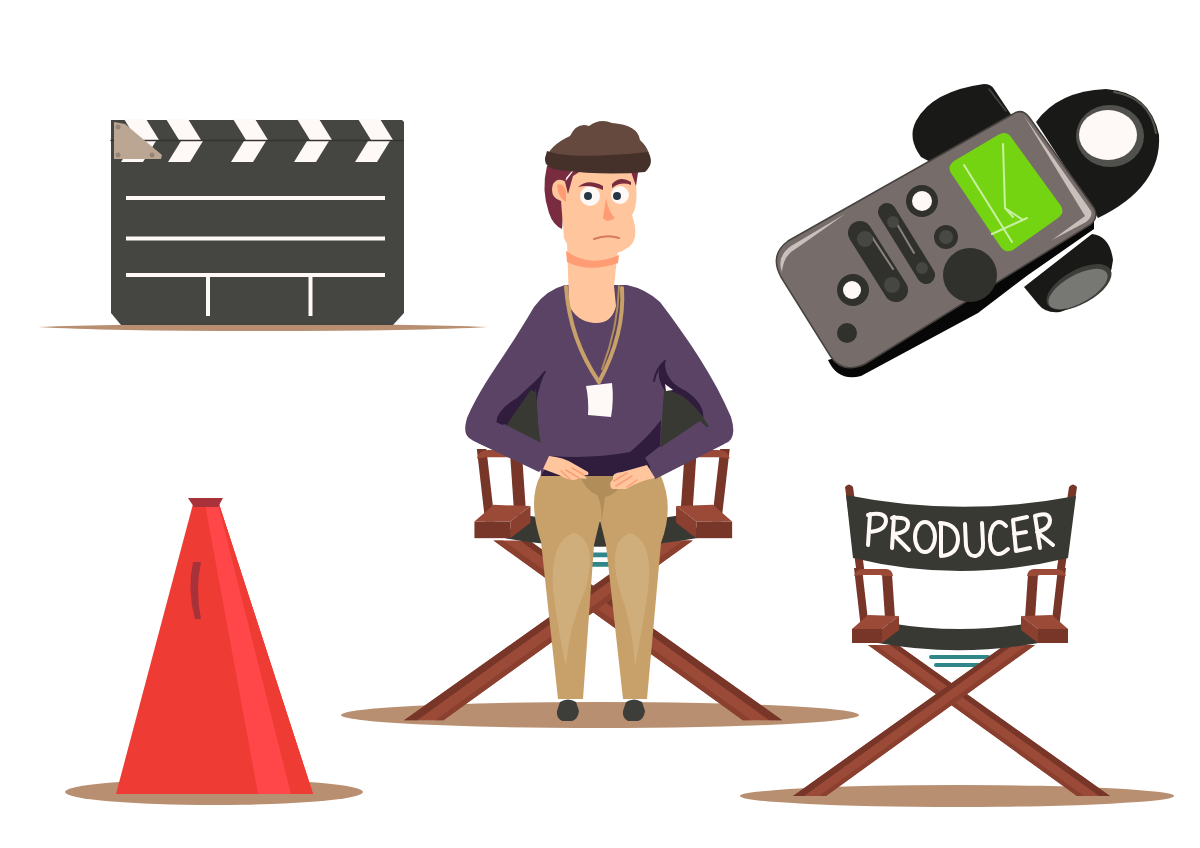
<!DOCTYPE html>
<html lang="en">
<head>
<meta charset="utf-8">
<title>Film production set</title>
<style>
:root {
  --paper: #ffffff; --ground: #b88f70; --charcoal: #454541; --canvas: #393934;
  --white: #fef8f7; --wood: #9b4a38; --wood-dark: #773628; --wood-mid: #8a3f2f;
  --red: #ee3b33; --red-light: #ff4749; --red-dark: #a83239;
  --skin: #ffc59d; --skin-shade: #ff9c74; --hair: #792c40; --hat: #65493e; --hat-dark: #46302a;
  --jumper: #5b4366; --jumper-dark: #301d3e; --trousers: #c7a169; --trousers-light: #d0ae7c; --trousers-dark: #b18d5a;
  --shoe: #3d3d3a; --meter: #766d6a; --black: #191917; --knob: #30302d; --screen: #75d412; --teal: #31868a;
}
html, body { margin: 0; height: 100%; background: var(--paper); overflow: hidden; }
svg { display: block; width: 1200px; height: 848px; }
.ground { fill: var(--ground); }
.charcoal { fill: var(--charcoal); }
.canvas { fill: var(--canvas); }
.white { fill: var(--white); }
.wood { fill: var(--wood); }
.wood-dark { fill: var(--wood-dark); }
.wood-mid { fill: var(--wood-mid); }
.skin { fill: var(--skin); }
.skin-shade { fill: var(--skin-shade); }
.jumper { fill: var(--jumper); }
.jumper-dark { fill: var(--jumper-dark); }
.black { fill: var(--black); }
.knob { fill: var(--knob); }
.line { fill: none; stroke-linecap: round; stroke-linejoin: round; }
.lettering { stroke: var(--white); stroke-width: 4; }
</style>
</head>
<body>
<svg viewBox="0 0 1200 848" role="img" aria-label="Producer in a folding chair with clapperboard, light meter, megaphone and empty chair">
  <defs>
    <g id="chair-arm">
      <polygon class="wood-dark" points="854,568 862,568 869,629 861,629"/>
      <polygon class="wood-dark" points="882,574 892,574 895,618 885,618"/>
      <path class="wood" d="M854 576Q856 568 866 569H886Q892 569 893 576H884L880 575H862Z"/>
      <polygon class="wood" points="852,629 868,615 899,616 882,629"/>
      <rect class="wood-dark" x="852" y="629" width="30" height="14"/>
      <polygon class="wood-mid" points="882,629 899,616 899,630 882,643"/>
    </g>
    <g id="chair-leg">
      <polygon class="wood" points="1005,645 1035,645 826,796 793,796"/>
      <polygon class="wood-dark" points="1005,645 1013,645 804,796 793,796"/>
      <polygon class="wood-mid" points="1027,645 1035,645 826,796 819,796"/>
    </g>
    <g id="chair-frame">
      <path class="line" d="M931 657H988M936 665H982" stroke="var(--teal)" stroke-width="4"/>
      <use href="#chair-leg" transform="matrix(-1 0 0 1 1903 0)"/>
      <use href="#chair-leg"/>
      <path class="canvas" d="M889 623Q960 635 1030 623L1044 642Q960 658 878 643Z"/>
      <use href="#chair-arm"/>
      <use href="#chair-arm" transform="matrix(-1 0 0 1 1920 0)"/>
    </g>
    <polygon id="clap-top" class="white" points="0,0 22,0 35,21 13,21"/>
    <polygon id="clap-bottom" class="white" points="13,0 35,0 22,21 0,21"/>
  </defs>

  <g id="clapperboard">
    <path class="ground" d="M38 327Q110 324 263 324T488 327Q420 331 263 331T38 327Z"/>
    <path class="charcoal" d="M111 120H402L404 122V313L393 325H121L111 313Z"/>
    <use href="#clap-top" x="124" y="119"/>
    <use href="#clap-top" x="166" y="119"/><use href="#clap-top" x="233" y="119"/>
    <use href="#clap-top" x="297" y="119"/><use href="#clap-top" x="358" y="119"/>
    <use href="#clap-bottom" x="121" y="141"/>
    <use href="#clap-bottom" x="168" y="141"/><use href="#clap-bottom" x="231" y="141"/>
    <use href="#clap-bottom" x="294" y="141"/><use href="#clap-bottom" x="355" y="141"/>
    <path class="line" d="M111 140.5H403" stroke="#34342f" stroke-width="1.5"/>
    <polygon points="114,122 125,124 162,155 161,159 114,159" fill="#bba694"/>
    <g fill="#958477"><circle cx="118" cy="127" r="2.5"/><circle cx="118" cy="155" r="2.5"/><circle cx="152" cy="155" r="2.5"/></g>
    <path d="M126 198H385M126 238.500H385M126 275H385M208 275V316M310.500 275V316" fill="none" stroke="var(--white)" stroke-width="4"/>
  </g>

  <g id="light-meter">
    <path class="black" d="M921 157Q907 138 916 121Q932 91 984 84Q991 84 994 89L1012 116L934 164Z"/>
    <path class="line" d="M989 89L1006 111" stroke="#484845" stroke-width="1.500"/>
    <path class="black" d="M1036 122Q1058 91 1106 89Q1150 92 1159 135Q1162 187 1098 218Z"/>
    <path class="line" d="M1114 92Q1150 98 1156 133" stroke="#56564f" stroke-width="2"/>
    <ellipse cx="1110" cy="136" rx="34" ry="31" fill="#50504c"/>
    <ellipse class="white" cx="1108" cy="135" rx="29" ry="25"/>
    <path class="black" d="M1024 287L1092 234Q1110 236 1113 260Q1110 297 1060 312Q1046 314 1038 304Z"/>
    <ellipse cx="1079" cy="287" rx="36" ry="17" transform="rotate(-29 1079 287)" fill="#3d3d39"/>
    <ellipse cx="1078" cy="289" rx="33" ry="14" transform="rotate(-29 1078 289)" fill="#777773"/>
    <path d="M828 360Q838 382 861 376L978 313L1028 275L1094 229V218L860 350Z" fill="#070707"/>
    <path d="M781 277Q769 255 788 241L1013 114Q1022 108 1029 117L1094 208Q1099 218 1090 225L865 364Q843 374 831 357Z" fill="var(--meter)"/>
    <path d="M781 277Q769 255 788 241L1013 114Q1022 108 1029 117L1094 208Q1099 218 1090 225L865 364Q843 374 831 357Z" fill="none" stroke="#46423f" stroke-width="1.500"/>
    <path d="M782 272Q776 257 791 246L845 214Q803 244 791 252Q783 259 782 272ZM1024 116L1091 211Q1093 217 1086 222L1052 240L1085 216Z" fill="#c9bfbb"/>
    <path d="M954 161L998 135Q1006 130 1011 137L1061 206Q1065 213 1058 218L1013 250Q1005 254 1000 246L951 173Q947 166 954 161Z" fill="var(--screen)"/>
    <path class="line" d="M964 165L1012 242M1003 144L1005 208L1023 220M1005 208L1013 217M992 234L1027 218" stroke="#c8f0a1" stroke-width="2"/>
    <g class="line" stroke="var(--knob)">
      <path d="M860 233L896 290" stroke-width="24"/>
      <path d="M887 212L926 275" stroke-width="18"/>
    </g>
    <path class="line" d="M872 237L893 269M897 224L914 253" stroke="#8a827d" stroke-width="2"/>
    <g fill="#464642"><circle cx="865" cy="239" r="8"/><circle cx="892" cy="285" r="8"/><circle cx="893" cy="222" r="6"/><circle cx="922" cy="268" r="6"/></g>
    <circle class="knob" cx="970" cy="275" r="27"/>
    <g class="knob"><circle cx="922" cy="201" r="16"/><circle cx="853" cy="290" r="16"/><circle cx="946" cy="237" r="12"/><circle cx="847" cy="333" r="10"/></g>
    <g class="white"><circle cx="922" cy="201" r="10"/><circle cx="852" cy="290" r="9"/></g>
    <circle cx="946" cy="237" r="7" fill="#484844"/>
  </g>

  <g id="megaphone">
    <ellipse class="ground" cx="214" cy="792" rx="149" ry="13"/>
    <polygon points="193,504 219,504 313,794 116,794" fill="var(--red)"/>
    <polygon points="205,504 219,504 313,794 258,794" fill="var(--red-light)"/>
    <polygon points="218,504 219,504 313,794 291,794" fill="var(--red)"/>
    <path d="M188 498H223L218 507H194Z" fill="var(--red-dark)"/>
    <path d="M193 562H201Q195 590 201 619H195Q187 590 193 562Z" fill="var(--red-dark)"/>
  </g>

  <g id="seated-producer">
    <ellipse class="ground" cx="600" cy="715" rx="259" ry="13"/>
    <path class="canvas" d="M536 389Q603 402 671 389L709 426L690 446H510L497 422Z"/>
    <use href="#chair-frame" transform="translate(-542 -227) scale(1.193 1.19)"/>

    <g id="legs">
      <path d="M541 474H660Q675 506 661 543L647 699H623L606 545L600 520L594 545L583 699H558L541 542Q527 500 541 474Z" fill="var(--trousers)"/>
      <path d="M574 533Q598 540 586 588Q569 626 566 666Q559 636 553 590Q550 540 574 533ZM630 533Q654 540 648 590Q641 636 635 666Q633 626 619 588Q607 540 630 533Z" fill="var(--trousers-light)"/>
      <path d="M580 475H624Q620 494 605 497L601 526Q603 505 597 495Q584 489 580 475Z" fill="var(--trousers-dark)"/>
      <g fill="var(--shoe)">
        <path id="shoe" d="M560 702Q568 697 576 702L579 711Q578 719 572 721H562Q556 718 557 711Z"/>
        <use href="#shoe" x="66"/>
      </g>
    </g>

    <g id="jumper">
      <path class="jumper" d="M565 285Q546 290 534 307C505 357 482 383 467 418C462 436 468 438 478 443L538 470L551 454L496 421L536 389L541 476H660L662 420L665 390L702 422L646 457L655 479L724 444Q738 440 731 417C715 379 689 340 660 302Q646 289 627 285Z"/>
      <path class="jumper-dark" d="M545 372Q528 412 541 445L507 427L496 422Q498 409 517 398ZM665 361Q664 381 686 391Q708 406 702 424L694 425Q666 390 664 390Q653 370 665 361Z"/>
      <path class="canvas" d="M530 391L536 389Q537 423 541 444L506 426ZM664 390Q687 391 709 426L660 449Z"/>
      <path class="white" d="M665 384L673 390L666 391Z"/>
      <path class="jumper-dark" d="M661 420L660 446L645 458L651 467L639 476H541L552 456Q592 459 630 452Q648 437 661 420Z"/>
      <path class="jumper" d="M504 424L557 451L539 472L478 443ZM700 421L646 457L655 479L724 444Z"/>
      <path class="line" d="M665 361Q656 369 654 381M545 372Q536 381 534 391" stroke="var(--jumper-dark)" stroke-width="2"/>
    </g>

    <g id="hands" class="skin">
      <path d="M549 456Q563 457 574 464L588 472Q590 476 584 475L587 479L579 478Q573 483 559 475L543 469Z"/>
      <path d="M647 465L655 478Q639 481 626 489L612 489Q608 484 613 479Q611 473 622 472Z"/>
      <path class="line" d="M572 468L584 475M566 470L579 478M561 471L570 479M627 473L614 481M632 476L616 486M637 480L627 487" stroke="var(--skin-shade)" stroke-width="1.500"/>
    </g>

    <g id="head">
      <path class="skin" d="M567 240H619L614 286L616 306Q612 324 594 323Q576 321 569 305Z"/>
      <path class="skin-shade" d="M566 251Q590 268 619 255L618 263Q590 273 567 262Z"/>
      <path d="M547 166Q541 190 549 213Q553 225 562 229L566 178L577 165Z" fill="var(--hair)"/>
      <path class="skin" d="M569 180L578 168H634L636 184Q638 207 632 215Q640 238 629 247Q615 257 592 256Q570 254 564 238L561 201Q549 197 553 184Q559 175 569 185Z"/>
      <path class="skin-shade" d="M557 185Q563 182 566 191L566 202Q558 198 557 185Z"/>
      <path d="M577 166L587 167L573 176L568 194L565 182ZM629 166H639L636 186Z" fill="var(--hair)"/>
      <path d="M545 160Q550 145 570 136Q577 122 589 126Q600 118 612 123Q638 125 640 140Q652 151 650 166Z" fill="var(--hat)"/>
      <path d="M547 151Q570 160 648 152Q655 163 645 172Q606 176 559 170Q544 168 545 158Z" fill="var(--hat-dark)"/>
      <g class="white"><circle cx="590" cy="196" r="10"/><circle cx="620" cy="195" r="9"/></g>
      <g fill="#273645"><circle cx="588" cy="196" r="4"/><circle cx="617" cy="196" r="4"/></g>
      <path d="M578 187Q588 178 603 186V190Q590 184 578 187ZM612 184Q620 175 631 182V185Q621 181 612 188Z" fill="var(--hair)"/>
      <path class="skin-shade" d="M606 198L603 218Q607 224 615 218Q609 213 606 198Z"/>
      <path class="line" d="M594 239Q607 234 619 238" stroke="#d47b5b" stroke-width="2"/>
    </g>

    <g id="lanyard">
      <path class="line" d="M566 287Q570 340 599 382Q625 334 622 288" stroke="var(--trousers)" stroke-width="4"/>
      <path class="line" d="M619 286Q618 328 602 369" stroke="var(--trousers-dark)" stroke-width="2"/>
      <path class="white" d="M586 386L612 383Q614 400 611 417L588 415Q589 400 586 386Z"/>
    </g>
  </g>

  <g id="producer-chair">
    <ellipse class="ground" cx="957" cy="796" rx="217" ry="11"/>
    <g id="back-posts" class="wood-dark">
      <path d="M845 487Q849 482 853 487L865 575H857Z"/>
      <path d="M1069 487Q1073 482 1077 487L1064 575H1056Z"/>
    </g>
    <use href="#chair-frame"/>
    <path class="canvas" d="M846 495Q960 518 1076 496L1068 558Q960 584 853 558Z"/>
    <g class="line lettering" role="img" aria-label="PRODUCER">
      <path d="M870 514L868 545M868 515Q886 511 886 521Q885 531 869 532"/>
      <path d="M894 517L892 548M892 518Q909 516 908 525Q907 533 893 534L909 550"/>
      <ellipse cx="925" cy="537" rx="10" ry="15"/>
      <path d="M941 523V556M940 523Q958 524 958 540Q957 555 941 556"/>
      <path d="M965 524L966 546Q968 557 976 556Q984 553 983 543L982 523"/>
      <path d="M1006 526Q999 518 993 526Q988 535 991 547Q996 560 1008 549"/>
      <path d="M1027 517L1013 520L1016 551L1030 548M1014 534L1026 532"/>
      <path d="M1035 516L1040 548M1035 516Q1049 511 1050 520Q1050 529 1037 532L1053 545"/>
    </g>
  </g>
</svg>
</body>
</html>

++++++

• _How to complete this task_
Everything from the line with "474H660Q675 506 661" through the line with "702Q568 697 576" in the listing above must be retyped exactly, with nothing added.

• _Written answer_
      <path d="M541 474H660Q675 506 661 543L647 699H623L606 545L600 520L594 545L583 699H558L541 542Q527 500 541 474Z" fill="var(--trousers)"/>
      <path d="M574 533Q598 540 586 588Q569 626 566 666Q559 636 553 590Q550 540 574 533ZM630 533Q654 540 648 590Q641 636 635 666Q633 626 619 588Q607 540 630 533Z" fill="var(--trousers-light)"/>
      <path d="M580 475H624Q620 494 605 497L601 526Q603 505 597 495Q584 489 580 475Z" fill="var(--trousers-dark)"/>
      <g fill="var(--shoe)">
        <path id="shoe" d="M560 702Q568 697 576 702L579 711Q578 719 572 721H562Q556 718 557 711Z"/>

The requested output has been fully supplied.